Records for the task |
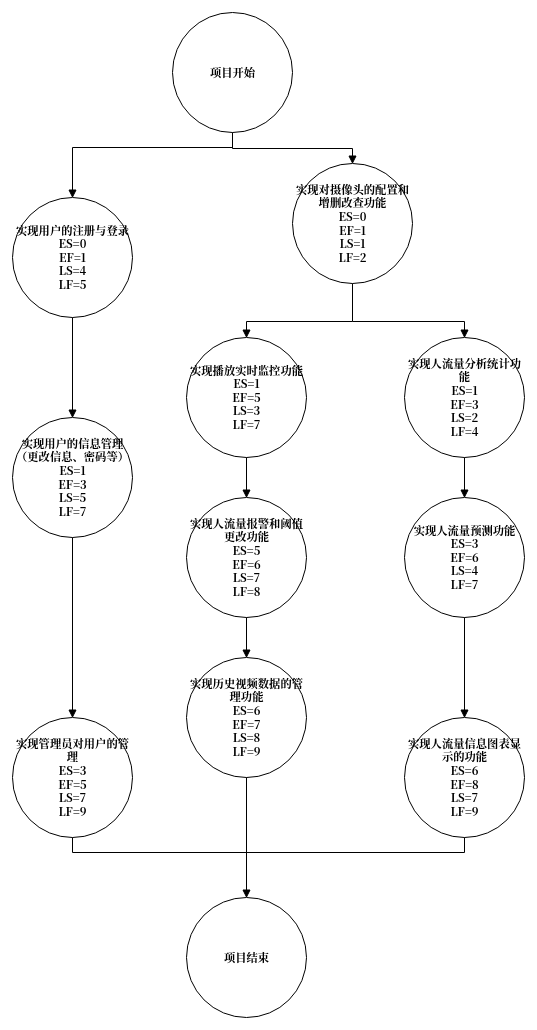
<!DOCTYPE html>
<html lang="zh-CN">
<head>
<meta charset="utf-8">
<title>项目进度网络图</title>
<style>
:root { --ink: #000; --paper: #fff; --node: 121px; }
* { box-sizing: border-box; margin: 0; }
body { width: 537px; height: 1030px; overflow: hidden; background: var(--paper); }
.network {
  position: relative; width: 537px; height: 1030px; overflow: hidden;
  color: var(--ink);
  font: 600 11.3px/13.6px "Noto Serif CJK SC", "Noto Serif", serif;
}
.links { position: absolute; left: 0; top: 0; fill: none; stroke: var(--ink); stroke-width: 1; }
.links .arrow { fill: var(--ink); }
.node {
  position: absolute; left: var(--x); top: var(--y);
  width: var(--node); height: var(--node);
  display: flex; flex-direction: column; align-items: center; justify-content: center;
  border: 1px solid var(--ink); border-radius: 50%;
  background: var(--paper); text-align: center; white-space: nowrap;
}
.node h2 { font: inherit; }
</style>
</head>
<body>
<main class="network">
  <svg class="links" width="537" height="1030" viewBox="0 0 537 1030" aria-hidden="true">
    <defs>
      <path id="arrowhead" class="arrow" d="M0 0L-3.5 -7H3.5Z"/>
    </defs>
    <path d="M232.5 132V147.5H72.5V192"/>
    <path d="M232.5 147V148.5H352.5V158"/>
    <path d="M352.5 283V321.5H246.5V332"/>
    <path d="M352.5 321.5H464.5V332"/>
    <path d="M72.5 317V412M72.5 537V712"/>
    <path d="M246.5 457V492M246.5 617V652"/>
    <path d="M464.5 457V492M464.5 617V712"/>
    <path d="M72.5 837V852.5H464.5V837"/>
    <path d="M246.5 777V892"/>
    <use href="#arrowhead" x="72.5" y="197"/>
    <use href="#arrowhead" x="352.5" y="163"/>
    <use href="#arrowhead" x="246.5" y="337"/>
    <use href="#arrowhead" x="464.5" y="337"/>
    <use href="#arrowhead" x="72.5" y="417"/>
    <use href="#arrowhead" x="72.5" y="717"/>
    <use href="#arrowhead" x="246.5" y="497"/>
    <use href="#arrowhead" x="246.5" y="657"/>
    <use href="#arrowhead" x="464.5" y="497"/>
    <use href="#arrowhead" x="464.5" y="717"/>
    <use href="#arrowhead" x="246.5" y="897"/>
  </svg>

  <section class="node" style="--x:172px;--y:12px"><h2>项目开始</h2></section>

  <section class="node" style="--x:12px;--y:197px">
    <h2>实现用户的注册与登录</h2>
    <p>ES=0<br>EF=1<br>LS=4<br>LF=5</p>
  </section>
  <section class="node" style="--x:12px;--y:417px">
    <h2>实现用户的信息管理<br>（更改信息、密码等）</h2>
    <p>ES=1<br>EF=3<br>LS=5<br>LF=7</p>
  </section>
  <section class="node" style="--x:12px;--y:717px">
    <h2>实现管理员对用户的管<br>理</h2>
    <p>ES=3<br>EF=5<br>LS=7<br>LF=9</p>
  </section>

  <section class="node" style="--x:292px;--y:163px">
    <h2>实现对摄像头的配置和<br>增删改查功能</h2>
    <p>ES=0<br>EF=1<br>LS=1<br>LF=2</p>
  </section>

  <section class="node" style="--x:186px;--y:337px">
    <h2>实现播放实时监控功能</h2>
    <p>ES=1<br>EF=5<br>LS=3<br>LF=7</p>
  </section>
  <section class="node" style="--x:186px;--y:497px">
    <h2>实现人流量报警和阈值<br>更改功能</h2>
    <p>ES=5<br>EF=6<br>LS=7<br>LF=8</p>
  </section>
  <section class="node" style="--x:186px;--y:657px">
    <h2>实现历史视频数据的管<br>理功能</h2>
    <p>ES=6<br>EF=7<br>LS=8<br>LF=9</p>
  </section>

  <section class="node" style="--x:404px;--y:337px">
    <h2>实现人流量分析统计功<br>能</h2>
    <p>ES=1<br>EF=3<br>LS=2<br>LF=4</p>
  </section>
  <section class="node" style="--x:404px;--y:497px">
    <h2>实现人流量预测功能</h2>
    <p>ES=3<br>EF=6<br>LS=4<br>LF=7</p>
  </section>
  <section class="node" style="--x:404px;--y:717px">
    <h2>实现人流量信息图表显<br>示的功能</h2>
    <p>ES=6<br>EF=8<br>LS=7<br>LF=9</p>
  </section>

  <section class="node" style="--x:186px;--y:897px"><h2>项目结束</h2></section>
</main>
</body>
</html>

Problem to solve | Lines from the start of the material through the line containing "<h2>实现用户的信息管理<br>（更改信息、密码等）</h2>" are to be restated word for word; no picture may be included.

Answer for this exercise |
<!DOCTYPE html>
<html lang="zh-CN">
<head>
<meta charset="utf-8">
<title>项目进度网络图</title>
<style>
:root { --ink: #000; --paper: #fff; --node: 121px; }
* { box-sizing: border-box; margin: 0; }
body { width: 537px; height: 1030px; overflow: hidden; background: var(--paper); }
.network {
  position: relative; width: 537px; height: 1030px; overflow: hidden;
  color: var(--ink);
  font: 600 11.3px/13.6px "Noto Serif CJK SC", "Noto Serif", serif;
}
.links { position: absolute; left: 0; top: 0; fill: none; stroke: var(--ink); stroke-width: 1; }
.links .arrow { fill: var(--ink); }
.node {
  position: absolute; left: var(--x); top: var(--y);
  width: var(--node); height: var(--node);
  display: flex; flex-direction: column; align-items: center; justify-content: center;
  border: 1px solid var(--ink); border-radius: 50%;
  background: var(--paper); text-align: center; white-space: nowrap;
}
.node h2 { font: inherit; }
</style>
</head>
<body>
<main class="network">
  <svg class="links" width="537" height="1030" viewBox="0 0 537 1030" aria-hidden="true">
    <defs>
      <path id="arrowhead" class="arrow" d="M0 0L-3.5 -7H3.5Z"/>
    </defs>
    <path d="M232.5 132V147.5H72.5V192"/>
    <path d="M232.5 147V148.5H352.5V158"/>
    <path d="M352.5 283V321.5H246.5V332"/>
    <path d="M352.5 321.5H464.5V332"/>
    <path d="M72.5 317V412M72.5 537V712"/>
    <path d="M246.5 457V492M246.5 617V652"/>
    <path d="M464.5 457V492M464.5 617V712"/>
    <path d="M72.5 837V852.5H464.5V837"/>
    <path d="M246.5 777V892"/>
    <use href="#arrowhead" x="72.5" y="197"/>
    <use href="#arrowhead" x="352.5" y="163"/>
    <use href="#arrowhead" x="246.5" y="337"/>
    <use href="#arrowhead" x="464.5" y="337"/>
    <use href="#arrowhead" x="72.5" y="417"/>
    <use href="#arrowhead" x="72.5" y="717"/>
    <use href="#arrowhead" x="246.5" y="497"/>
    <use href="#arrowhead" x="246.5" y="657"/>
    <use href="#arrowhead" x="464.5" y="497"/>
    <use href="#arrowhead" x="464.5" y="717"/>
    <use href="#arrowhead" x="246.5" y="897"/>
  </svg>

  <section class="node" style="--x:172px;--y:12px"><h2>项目开始</h2></section>

  <section class="node" style="--x:12px;--y:197px">
    <h2>实现用户的注册与登录</h2>
    <p>ES=0<br>EF=1<br>LS=4<br>LF=5</p>
  </section>
  <section class="node" style="--x:12px;--y:417px">
    <h2>实现用户的信息管理<br>（更改信息、密码等）</h2>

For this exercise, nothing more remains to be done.